The new circus act is here
In a scandal-hungry society, yesterday's tasty gossip becomes cold, greasy and unpalatable faster than last night's vada pao. Anyone remember RTI activist Anjali Damania and her accusations against BJP president Nitin Gadkari? When was that? Last century? Last decade? Last year? Month? Who knows and who cares.
In a scandal-hungry society, yesterday’s tasty gossip becomes cold, greasy and unpalatable faster than last night’s vada pao. Anyone remember RTI activist Anjali Damania and her accusations against BJP president Nitin Gadkari? When was that? Last century? Last decade? Last year? Month? Who knows and who cares.

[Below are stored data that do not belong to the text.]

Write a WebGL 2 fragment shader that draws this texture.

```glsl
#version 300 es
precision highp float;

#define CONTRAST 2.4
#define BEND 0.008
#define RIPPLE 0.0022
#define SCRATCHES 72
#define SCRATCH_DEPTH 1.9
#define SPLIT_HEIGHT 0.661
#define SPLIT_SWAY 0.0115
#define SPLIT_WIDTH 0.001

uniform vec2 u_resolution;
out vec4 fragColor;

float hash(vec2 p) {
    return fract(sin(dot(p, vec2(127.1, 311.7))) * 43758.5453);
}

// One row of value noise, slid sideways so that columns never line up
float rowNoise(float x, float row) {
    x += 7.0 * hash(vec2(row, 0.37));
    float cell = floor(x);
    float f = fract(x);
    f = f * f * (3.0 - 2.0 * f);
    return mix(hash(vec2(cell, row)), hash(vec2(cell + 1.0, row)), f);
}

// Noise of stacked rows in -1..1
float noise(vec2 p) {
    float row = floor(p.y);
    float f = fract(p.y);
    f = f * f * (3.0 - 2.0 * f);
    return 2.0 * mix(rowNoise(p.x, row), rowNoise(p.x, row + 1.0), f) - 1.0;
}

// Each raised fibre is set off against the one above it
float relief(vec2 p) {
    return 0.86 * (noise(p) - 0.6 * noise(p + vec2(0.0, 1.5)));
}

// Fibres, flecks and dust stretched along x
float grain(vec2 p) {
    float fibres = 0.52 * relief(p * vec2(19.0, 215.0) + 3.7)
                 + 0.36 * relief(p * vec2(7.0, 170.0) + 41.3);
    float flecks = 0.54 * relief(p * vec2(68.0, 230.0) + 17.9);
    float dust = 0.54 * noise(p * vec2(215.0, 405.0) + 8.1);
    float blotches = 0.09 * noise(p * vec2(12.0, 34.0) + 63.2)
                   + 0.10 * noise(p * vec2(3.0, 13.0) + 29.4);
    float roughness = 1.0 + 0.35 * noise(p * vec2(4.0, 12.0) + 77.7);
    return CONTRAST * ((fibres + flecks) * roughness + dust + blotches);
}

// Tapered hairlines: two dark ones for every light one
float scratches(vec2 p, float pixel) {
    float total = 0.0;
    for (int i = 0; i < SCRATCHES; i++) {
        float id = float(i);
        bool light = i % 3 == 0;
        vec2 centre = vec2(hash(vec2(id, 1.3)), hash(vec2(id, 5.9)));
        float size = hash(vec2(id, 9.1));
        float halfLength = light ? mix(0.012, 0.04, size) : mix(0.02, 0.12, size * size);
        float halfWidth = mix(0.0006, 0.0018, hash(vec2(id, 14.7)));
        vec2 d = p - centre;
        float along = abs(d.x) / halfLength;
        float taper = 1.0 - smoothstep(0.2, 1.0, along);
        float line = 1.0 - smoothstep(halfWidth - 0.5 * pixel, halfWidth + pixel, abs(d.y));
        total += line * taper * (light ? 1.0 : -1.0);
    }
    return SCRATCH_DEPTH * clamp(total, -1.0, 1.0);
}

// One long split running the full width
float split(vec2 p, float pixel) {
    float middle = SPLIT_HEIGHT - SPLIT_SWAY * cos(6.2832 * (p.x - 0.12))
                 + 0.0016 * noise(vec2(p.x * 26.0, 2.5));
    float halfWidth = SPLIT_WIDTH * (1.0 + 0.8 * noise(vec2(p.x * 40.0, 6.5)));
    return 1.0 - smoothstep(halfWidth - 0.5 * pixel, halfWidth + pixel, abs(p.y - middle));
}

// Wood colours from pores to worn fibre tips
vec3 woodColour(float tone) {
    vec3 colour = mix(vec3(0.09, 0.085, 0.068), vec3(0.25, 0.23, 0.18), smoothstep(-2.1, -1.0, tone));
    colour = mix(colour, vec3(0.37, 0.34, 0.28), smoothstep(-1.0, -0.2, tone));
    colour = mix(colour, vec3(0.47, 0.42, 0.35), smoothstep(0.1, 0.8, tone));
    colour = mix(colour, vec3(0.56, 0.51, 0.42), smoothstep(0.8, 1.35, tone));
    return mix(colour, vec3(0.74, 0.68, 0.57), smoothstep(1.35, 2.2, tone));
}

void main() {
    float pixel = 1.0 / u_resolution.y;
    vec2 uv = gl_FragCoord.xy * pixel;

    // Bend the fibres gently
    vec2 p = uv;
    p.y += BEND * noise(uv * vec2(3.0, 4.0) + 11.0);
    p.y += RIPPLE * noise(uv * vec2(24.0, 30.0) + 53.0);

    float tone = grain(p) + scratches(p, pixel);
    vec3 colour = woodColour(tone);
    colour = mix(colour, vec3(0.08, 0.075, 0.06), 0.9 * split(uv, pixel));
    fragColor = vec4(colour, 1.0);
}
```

The flavour for now is mango with a kick of banana. Robert Vadra’s cosy relationship with real estate giant DLF is bad enough and then he goes and makes a joke about the “aam aadmi”? A pun no less and calls them “mango men in a banana republic”? Shocking and disrespectful to mangoes, men, republics, bananas, puns, aliens, buildings, land, loans, companies, friends, family, in-laws, loved ones, parties… have I left out anything? Luckily PeTA is not concerned about the ethical treatment of fruits or they would have jumped in by now.
It was of course Vadra’s late father-in-law Rajiv Gandhi who first made India famous as a banana republic. Almost every speech he made as prime minister contained the phrase: “hame yeh banana hai” (we have to build this). The country, one must acknowledge, has many new buildings since then though I’m not sure that Rajiv Gandhi was specifically referring to DLF.
The short shelf-life of a scandal doesn’t just mean that the high-profile victim gets off the hook pretty quick but more seriously, that the point made is missed completely and we’re back to where we started. The question about Sonia Gandhi’s foreign travel was followed by counter questions about Gujarat chief minister’s own sojourns — no answers there either. Maharashtra Chief Minister Prithviraj Chavan promised a “white paper” on irrigation; that’s now been downgraded to a status report but there’s only mild concern since the thrill of Ajit Pawar’s resignation has become stale.
I can’t even go as far back as Barkha Dutt, Vir Sanghvi, Ratan Tata, the Ambani brothers and Niira Radia because all that happened who-knows-when. The new contestants on Bigg Boss are apparently more interesting. That cartoonist who was all hysterical about sedition charges has, I believe, taken his battle against the Indian state to the well-tested agit-prop device of sordid reality TV: have forgotten his name of course. It was so long ago.
Arvind Kejriwal and his friends have more “exposes” in store for us they say which means more one week wonders in the time space continuum. Suresh Kalmadi and A Raja are going to be on some parliamentary panels we hear and TV-encouraged outrage has been barely perceptible: a short while ago the very sight of Kalmadi’s name if not the man himself made the whole nation quiver with self-righteous disgust.
Two non-stop sources of shock and horror are Haryana and West Bengal. What Bengal does today, India does tomorrow so Haryana has just discovered that all these rapes that happen there are a conspiracy against the state. Mamata Banerjee said that ages ago, remember?
The chief beneficiaries of all these non-stop political messes have been Indian cricketers. They’ve lost just about everything they should have won this year but so engrossed have we been in other stuff, that cricket has been pushed to the background. Oh yeah, India didn’t win the T20 World Cup. Ho hum. Have you seen Chris Gayle dancing Gangnam style?
With due respect to India TV, I can’t see a few nudge-nudge wink-wink umpires in a tiny no-money-compared-to-IPL league creating any more turbulent weather. Some figure like Rs 95 lakh crore for a breaking-chairs-and-tables allowance in legislative assemblies will soon be upon us and the circus will start again.
Ranjona Banerji is a senior journalist. You can follow her on twitter @ranjona